The Rise of the North Face Cult: A Millian Disgrace?
Lately, due to the lovely Michigan pre-winter weather (it gets worse), I noticed just how many people own and wear North Face down jackets, fleeces, and backpacks, I myself included. This observance reminded me of one lecture on Mill when Professor LaVaque-Manty mentioned that if the philosopher himself were around today to see the army of North Face wearing soldiers parading around campus, he would be absolutely disgraced. Although a seemingly trivial topic, I contemplated this thought more; why do we all purchase the same thing and what are our motives? And what would Mill say about this? If we were to base the act of purchasing and wearing a North Face product by the opionion that “North Face jackets are cool because everyone has one” versus “North Face jackets are the warmest and fairest priced jackets out there” then there are differing implications.
The first opinion would go against the Millian concept of accepted beliefs based upon non-refuted assumptions, and also the assumption of something being supreme because it is held by the majority. Yet the latter is in accordance with a very crucial point that “wrong opinions and practices gradually yeild to fact” and that man was able to listen to “all that could be said against him” (ChII,p602).If everyone were to have tried every possible winter jacket-making company’s products and compare those products to North Face’s, then they would be accurately making productive use of human experimentation, and make a contribution to the marketplace of ideas. Therefore, these certain North Face consumers would be aligned with Mill’s insistance upon social experimentation, and “right ideas” validated by “false ideas”.

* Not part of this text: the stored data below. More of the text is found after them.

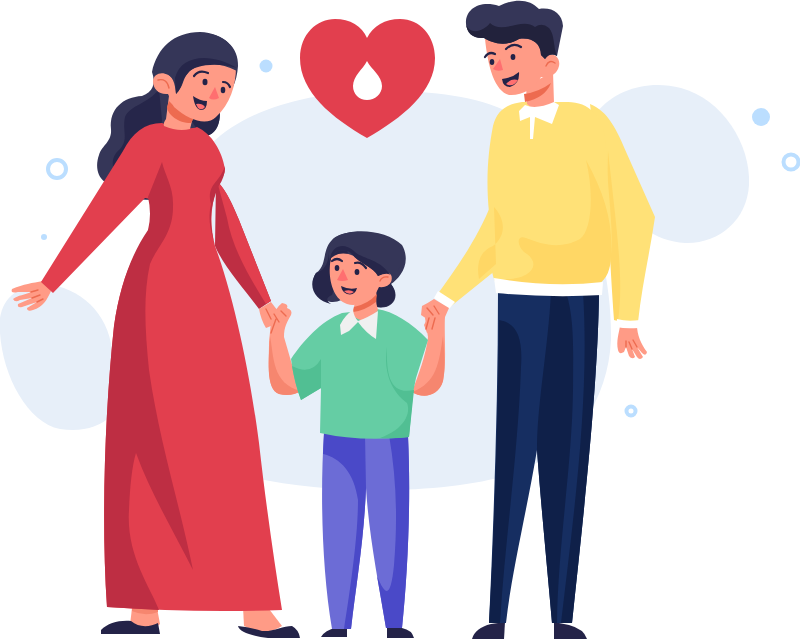
<!DOCTYPE html>
<html lang="en">
<head>
<meta charset="utf-8">
<title>Family holding hands</title>
<style>
:root{--paper:#fff;--mist:#e7eff9;--sky:#bbdeff;--red:#e23f4e;--red-dark:#be2e43;--skin:#ff9b86;--skin-mid:#f6866f;--skin-dark:#ed6b50;--blush:#ff6f70;--hair:#353658;--hair-dark:#26264a;--hair-black:#22223c;--yellow:#ffe177;--yellow-dark:#ffd765;--green:#65cda4;--green-dark:#51bf93;--violet:#6c6cd6;--violet-dark:#4a49c8;--navy:#162e61;--navy-dark:#0f2049;--ink:#242348;--collar:#f0f0f0}
html,body{margin:0;width:800px;height:639px;overflow:hidden;background:var(--paper)}
svg{display:block}
.mist{fill:var(--mist)}.sky{fill:var(--sky)}.ring{fill:none;stroke:var(--sky);stroke-width:4}
.white{fill:var(--paper)}.red{fill:var(--red)}.red-dark{fill:var(--red-dark)}
.skin{fill:var(--skin)}.skin-mid{fill:var(--skin-mid)}.skin-dark{fill:var(--skin-dark)}.blush{fill:var(--blush)}
.hair{fill:var(--hair)}.hair-dark{fill:var(--hair-dark)}.hair-black{fill:var(--hair-black)}
.yellow{fill:var(--yellow)}.yellow-dark{fill:var(--yellow-dark)}.green{fill:var(--green)}.green-dark{fill:var(--green-dark)}
.violet{fill:var(--violet)}.violet-dark{fill:var(--violet-dark)}.navy{fill:var(--navy)}.navy-dark{fill:var(--navy-dark)}
.ink{fill:var(--ink)}.collar{fill:var(--collar)}
.brow{fill:none;stroke:var(--ink);stroke-width:2.2;stroke-linecap:round}
.crease{fill:none;stroke:var(--skin-dark);stroke-width:1.4;stroke-linecap:round}
</style>
</head>
<body>
<svg width="800" height="639" viewBox="0 0 800 639" role="img" aria-label="A mother, child and father holding hands below a heart with a drop">
<g id="backdrop">
<path class="mist" d="M185 185C205 125 280 93 375 91C450 90 510 100 548 140C590 190 612 270 611 340C608 400 575 450 515 473C450 495 330 495 255 478C190 455 160 390 160 310C162 260 170 220 185 185Z"/>
<path class="mist" d="M597 112C617 88 650 80 681 88C722 99 751 144 749 185C747 220 719 244 685 243C655 241 631 224 612 190Z"/>
<path class="mist" d="M0 318C3 297 20 284 45 284C80 287 108 313 112 350L112 415C99 428 81 432 60 429C24 422-3 365 0 318Z"/>
<circle class="sky" cx="266" cy="66" r="6.500"/>
<circle class="sky" cx="761" cy="117" r="9"/>
<circle class="sky" cx="44" cy="237" r="3"/>
<circle class="ring" cx="57" cy="169" r="9"/>
<circle class="ring" cx="791" cy="162" r="7.500"/>
<circle class="ring" cx="631" cy="411" r="4.500"/>
</g>
<g id="heart">
<path class="red" d="M367 138C332 118 300 92 300 58C300 34 317 19 335 19C350 19 362 26 367 38C373 26 385 19 400 19C420 19 435 36 435 58C435 92 402 118 367 138Z"/>
<path class="white" d="M367 61C371 69 382 76 382 86C382 94 375 100 367 100C359 100 353 94 353 86C353 76 363 69 367 61Z"/>
</g>

<g id="mother">
<g id="mother-hair-back">
<path class="hair" d="M152 72C157 48 174 32 200 32C224 33 239 48 238 66C237 82 231 95 219 104C222 123 217 135 203 137L160 198C142 202 124 199 114 186C99 183 94 169 99 155C102 145 112 142 111 129C109 109 123 97 142 96C153 92 156 84 152 72Z"/>
<path class="hair-dark" d="M159 89C148 104 130 105 125 117C122 131 129 139 120 149C109 158 111 172 123 180C119 188 125 196 151 200L162 120Z"/>
<path class="hair-dark" d="M190 118L219 105C223 125 213 138 201 136Z"/>
</g>
<g id="mother-feet">
<path class="skin" d="M132 608H157L160 624Q150 634 130 625Z"/>
<path class="skin-mid" d="M132 607H158V612Q145 617 132 611Z"/>
<path class="ink" d="M101 630C108 623 119 620 131 621C139 628 150 627 158 623L160 634H101Z"/>
<path class="skin" d="M243 607L269 609L282 626Q265 637 244 626Z"/>
<path class="ink" d="M238 626Q250 627 262 631C273 632 283 626 292 626Q299 630 300 638H268C252 636 239 632 238 626Z"/>
</g>
<path id="mother-far-arm" class="red-dark" d="M216 180C226 190 232 203 239 220L271 301L259 309C245 290 224 267 215 246Z"/>
<path class="red" d="M217 181C228 192 233 207 239 220L271 301L266 304C248 275 232 247 227 218Z"/>
<g id="mother-open-hand">
<path class="skin" d="M43 281C32 283 24 284 12 289Q10 294 18 292L31 292C25 295 18 295 13 299Q15 303 20 300L32 298L18 304Q17 308 22 307L37 302L27 308Q27 312 33 310C43 307 47 300 51 291Z"/>
<path class="crease" d="M31 292L38 290M32 298L40 295M37 302L43 299"/>
</g>
<g id="dress">
<path class="red" d="M162 123C174 128 190 130 197 127C212 134 222 151 225 169C225 178 218 180 217 187C210 208 210 226 215 246C235 300 251 380 259 443C266 505 274 560 282 610Q194 613 107 607C101 520 105 410 114 326C119 291 128 262 144 240C151 230 151 216 150 199L145 198L53 293L41 282L123 151C132 133 145 123 162 123Z"/>
<path class="red-dark" d="M162 162L148 197Q152 214 148 230C132 253 120 285 114 326C105 410 101 520 107 607L159 610C149 585 126 554 129 510C130 486 132 466 136 453C151 494 173 530 193 570C179 502 159 440 149 370C145 330 143 295 150 264C158 245 173 234 173 207C174 187 165 176 162 162Z"/>
<path class="red-dark" d="M225 166C219 184 206 184 211 204C207 221 212 235 215 246C208 219 211 206 218 187Q225 178 225 166Z"/>
</g>
<g id="mother-head">
<path class="skin" d="M170 88L166 119Q163 123 164 126Q178 132 190 129L193 117Z"/>
<path class="skin-dark" d="M169 101C176 109 184 114 194 118L191 123C178 123 168 115 167 107Z"/>
<path class="skin" d="M176 70C187 58 211 60 236 67C236 86 230 104 216 117C207 126 190 121 174 107L168 94C159 95 153 89 153 81C154 72 166 70 174 80Z"/>
<path class="hair" d="M154 74C158 48 175 32 202 33C225 34 239 47 237 71C218 61 198 62 188 73C182 80 184 86 176 94C175 83 173 76 165 73Q158 72 154 74Z"/>
<path class="hair-dark" d="M175 78C181 54 212 53 237 68C216 62 194 65 188 73C181 80 183 87 176 94Z"/>
<path class="crease" d="M158 80Q167 78 169 88"/>
<path class="blush" d="M215 87L209 98Q213 101 219 98Z"/>
<ellipse class="ink" cx="205" cy="82" rx="2.500" ry="3.200"/><ellipse class="ink" cx="223" cy="90" rx="2.300" ry="3.200"/>
<path class="brow" d="M194 76Q199 69 208 73M223 82Q228 82 230 87"/>
<path class="ink" d="M193 96Q200 101 207 101Q207 110 201 110C196 109 194 103 193 96Z"/>
<path class="blush" d="M196 104Q202 103 205 107Q202 111 198 108Z"/>
</g>
</g>

<g id="father">
<g id="father-shoes">
<path class="ink" d="M472 639Q475 628 491 624L505 622L504 639Z"/>
<path class="ink" d="M554 622L569 625Q584 629 587 639H554Z"/>
</g>
<g id="trousers">
<path class="navy" d="M498 290L599 292C598 385 584 510 572 623H552C547 565 541 505 537 450C526 515 512 570 506 623H489C494 515 498 400 498 290Z"/>
<path class="navy-dark" d="M499 320C517 323 523 338 521 367C518 455 505 540 500 623H489C495 520 498 414 499 320Z"/>
<path class="navy-dark" d="M551 292C548 350 537 403 537 450C541 505 547 565 552 623H557C558 545 572 466 573 390C573 355 575 320 566 292Z"/>
<path class="navy-dark" d="M583 292H599C598 385 584 510 572 623H561C573 520 590 400 583 292Z"/>
</g>
<g id="father-free-hand">
<path class="skin" d="M620 326L637 325C637 335 641 344 647 352Q646 357 642 353L637 347L643 357Q640 361 637 357L632 349L635 357Q632 360 629 356L626 347L624 352Q619 355 618 350C616 341 619 333 620 326Z"/>
<path class="crease" d="M637 347L633 340M632 349L629 342M626 347V341"/>
</g>
<g id="jumper">
<path class="yellow" d="M492 202C477 240 455 270 437 295L450 307L496 270Z"/>
<path class="yellow" d="M590 104C608 111 617 130 627 154L655 217C650 252 642 285 638 322L614 320C617 285 611 254 604 224Z"/>
<path class="yellow-dark" d="M608 151C607 190 608 235 614 320L618 321C624 280 617 232 608 151Z"/>
<path class="yellow" d="M522 102H566C586 101 606 114 606 148C607 187 614 227 611 255C610 269 606 279 598 284C565 288 526 285 495 281C490 271 491 258 494 243C484 197 487 157 493 126C497 110 507 104 522 102Z"/>
<path class="yellow-dark" d="M586 160C594 193 592 230 580 239C560 250 541 244 526 238C516 234 517 246 524 252C544 264 529 279 508 279L495 281C520 286 572 287 598 284C607 280 611 268 611 255C613 222 605 195 586 160Z"/>
<path class="yellow-dark" d="M494 207C505 219 507 235 493 246C480 251 476 263 479 279L496 264Z"/>
<path class="white" d="M494 278Q550 288 603 282L602 295Q550 298 496 293ZM438 291L455 302L449 309L434 298ZM617 319Q627 322 640 320L638 328Q626 329 616 327Z"/>
</g>
<g id="father-neck">
<path class="skin" d="M526 86L553 72L554 104Q540 116 527 104Z"/>
<path class="skin-dark" d="M524 94Q539 92 551 83Q545 98 525 102Z"/>
<path class="white" d="M525 105Q536 110 554 102L559 105L552 124L535 117L533 139H530V117L520 121L519 111Z"/>
</g>
<g id="father-head">
<path class="skin" d="M485 39L541 34L546 56C552 51 561 57 559 66C557 75 549 78 541 77C535 89 521 96 509 95C495 91 488 68 485 39Z"/>
<path class="hair" d="M466 24C465 9 480 0 499 6C515-2 530-1 539 9C552 7 562 13 563 26L557 56Q550 52 545 59L541 55C541 43 531 37 519 39C504 48 491 42 484 38C473 39 467 33 466 24Z"/>
<path class="hair-black" d="M466 24C470 36 484 31 490 23C502 35 522 17 535 27Q542 22 549 28C555 35 553 46 557 56Q550 52 545 59L541 55C541 43 531 37 519 39C504 48 491 42 484 38C473 39 467 33 466 24Z"/>
<path class="crease" d="M546 66Q549 59 555 63"/>
<path class="blush" d="M500 59L493 69Q497 72 503 70Z"/>
<ellipse class="ink" cx="492" cy="62" rx="2.300" ry="3"/><ellipse class="ink" cx="513" cy="57" rx="2.400" ry="3"/>
<path class="brow" d="M485 57Q489 51 495 54M506 49Q513 42 521 47"/>
<path class="ink" d="M502 79Q512 78 519 72Q520 84 510 87Q503 87 502 79Z"/>
<path class="blush" d="M506 84Q511 78 518 80Q513 88 506 84Z"/>
</g>
</g>

<g id="child">
<g id="child-shoes">
<path class="ink" d="M321 637Q325 630 336 628H347V637ZM387 626L402 628Q412 630 414 638H387Z"/>
</g>
<g id="child-trousers">
<path class="violet" d="M324 433L408 436C411 500 408 570 402 628H386C378 580 369 536 366 488C364 540 356 585 351 629H332C322 570 320 494 324 433Z"/>
<path class="violet-dark" d="M324 433L365 435L366 488C364 540 356 585 351 629H344C351 585 358 535 358 500C354 472 340 458 323 454Z"/>
<path class="violet-dark" d="M389 435L408 436C411 500 408 570 402 628H386Q382 604 377 576C387 600 391 594 394 565C398 517 396 475 389 435Z"/>
</g>
<g id="joined-hands">
<path class="skin" d="M259 309L271 302C276 309 282 314 281 322L276 338L270 336L271 326L266 328Q261 320 259 309Z"/>
<path class="skin" d="M271 322Q274 309 282 303Q289 304 287 308Q293 310 291 315C287 322 284 327 284 337C289 354 294 373 301 391Q291 397 279 394C266 389 269 362 269 342Z"/>
<path class="skin-mid" d="M270 336C274 357 272 384 301 391Q291 397 279 394C265 389 269 358 270 336Z"/>
<path class="crease" d="M266 309L271 319M274 314L279 322M281 311L286 316M276 319L271 333"/>
<path class="skin" d="M434 299L449 308L445 317L440 329L427 333L424 325L427 319L421 315L422 306Q428 303 434 299Z"/>
<path class="skin" d="M425 318Q433 305 445 315C444 336 447 364 443 381C438 398 421 398 412 392C419 373 426 355 428 337Z"/>
<path class="skin-mid" d="M443 336C439 362 437 383 412 392C421 398 438 398 443 381C446 365 444 351 443 336Z"/>
<path class="crease" d="M427 308L433 315M434 306L439 314M429 318L426 329M435 318L432 329"/>
</g>
<g id="child-shirt">
<path class="green" d="M342 313C321 321 303 341 291 359Q294 382 301 400L321 388L320 433Q360 442 409 437L413 393L416 378L428 340C412 323 393 311 377 309Z"/>
<path class="green-dark" d="M387 347C386 377 391 395 414 390L409 437Q395 439 380 438C405 429 411 413 407 403C392 392 383 373 387 347Z"/>
<path class="green-dark" d="M321 359Q311 376 292 366Q295 384 301 400L321 388Z"/>
</g>
<g id="child-head">
<path class="hair" d="M333 239C350 226 387 230 402 245C412 263 400 278 391 284C403 299 389 312 374 306L350 293Q341 303 331 302C315 299 309 285 316 273C328 265 321 250 333 239Z"/>
<path class="hair-dark" d="M316 273Q329 269 329 250Q342 245 348 252L332 295Q323 299 331 304C315 301 307 286 316 273ZM357 252C374 252 392 270 391 284C402 299 389 311 374 306Z"/>
<path class="skin" d="M357 294L378 286Q374 298 378 310Q366 328 352 315Z"/>
<path class="skin-dark" d="M354 307Q368 304 377 294L376 302Q364 311 353 312Z"/>
<path class="skin" d="M331 258Q347 245 374 270L379 274C388 266 394 275 391 282Q388 288 379 287C374 299 359 308 347 304C332 299 327 276 331 258Z"/>
<path class="hair" d="M330 262C332 249 344 248 351 253C358 263 374 267 378 276Q388 270 392 276C402 270 405 255 398 246C380 230 345 228 333 239Q327 249 330 262Z"/>
<path class="hair-dark" d="M330 262C332 249 344 248 351 253C358 263 374 267 378 276Q387 272 390 275C381 259 361 259 354 251C341 240 329 249 330 262Z"/>
<path class="crease" d="M380 281Q382 276 388 277"/>
<path class="blush" d="M343 269L337 280Q342 282 348 280Z"/>
<ellipse class="ink" cx="337" cy="268" rx="2.300" ry="2.900"/><ellipse class="ink" cx="357" cy="272" rx="2.400" ry="2.900"/>
<path class="brow" d="M332 261Q337 257 342 261M355 263Q361 261 366 268"/>
<path class="ink" d="M341 286Q349 290 357 288Q355 296 347 294Q342 292 341 286Z"/>
<path class="blush" d="M344 291Q350 289 354 292Q349 296 344 291Z"/>
</g>
<path id="child-collar" class="collar" d="M353 310Q345 315 340 325L341 335L349 331L358 322Q366 333 376 339L378 311Q367 318 358 321Q354 317 353 310Z"/>
</g>
</svg>
</body>
</html>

Yet, (myself guilty as charged), people generally do not try every possible winter coat out there and deduce which one is the warmest and best purchase. Rather, since we assume many people don North Face apparel, there must be some justifiable reason why they do so, and therefore we invest our money into such products. As Mill states “it is the duty of governments, and of individuals, to form the truest opinions they can to form them carefully, and never impose them upon others unless they are quite sure of being right” (Ch II, 602). But if there is a “variety of opinion” from many sources (i.e. a friend told them North Face was the best winter jacket) or she “studied all modes” (i.e. he owned a Patagonia jacket and the quality was worse than North Face) then she is fully justified in her opinion. He or she can then wear his North Face jacket with fullest pride. Our largest fault, in a Millian sense, is that we do not “experiment” but “deduce” from our observations of people around us; our motives, whether superficial or functional, are difficult to separate.
I realize that Mill’s theory of the liberty of man is intended to be applied to more “advanced” situations in society, rather than focusing upon material objects, but it is an interesting observation and analysis of collective human behavior. Perhaps it is a combination of the two, but our decision to purchase items is greatly based upon function and material status. The consumer has the ability to decide, but ultimately it is a question whether those decisions are totally independent of society or whether they are a component of it. All in all, the most popular products are most likely the highest quality, and by this fact we tend to conform. For now, I’m keeping my North Face (and my Ugg Boots too) despite the fact that I’ll look like an exact clone of thousands of other students simply because I do not wish to freeze.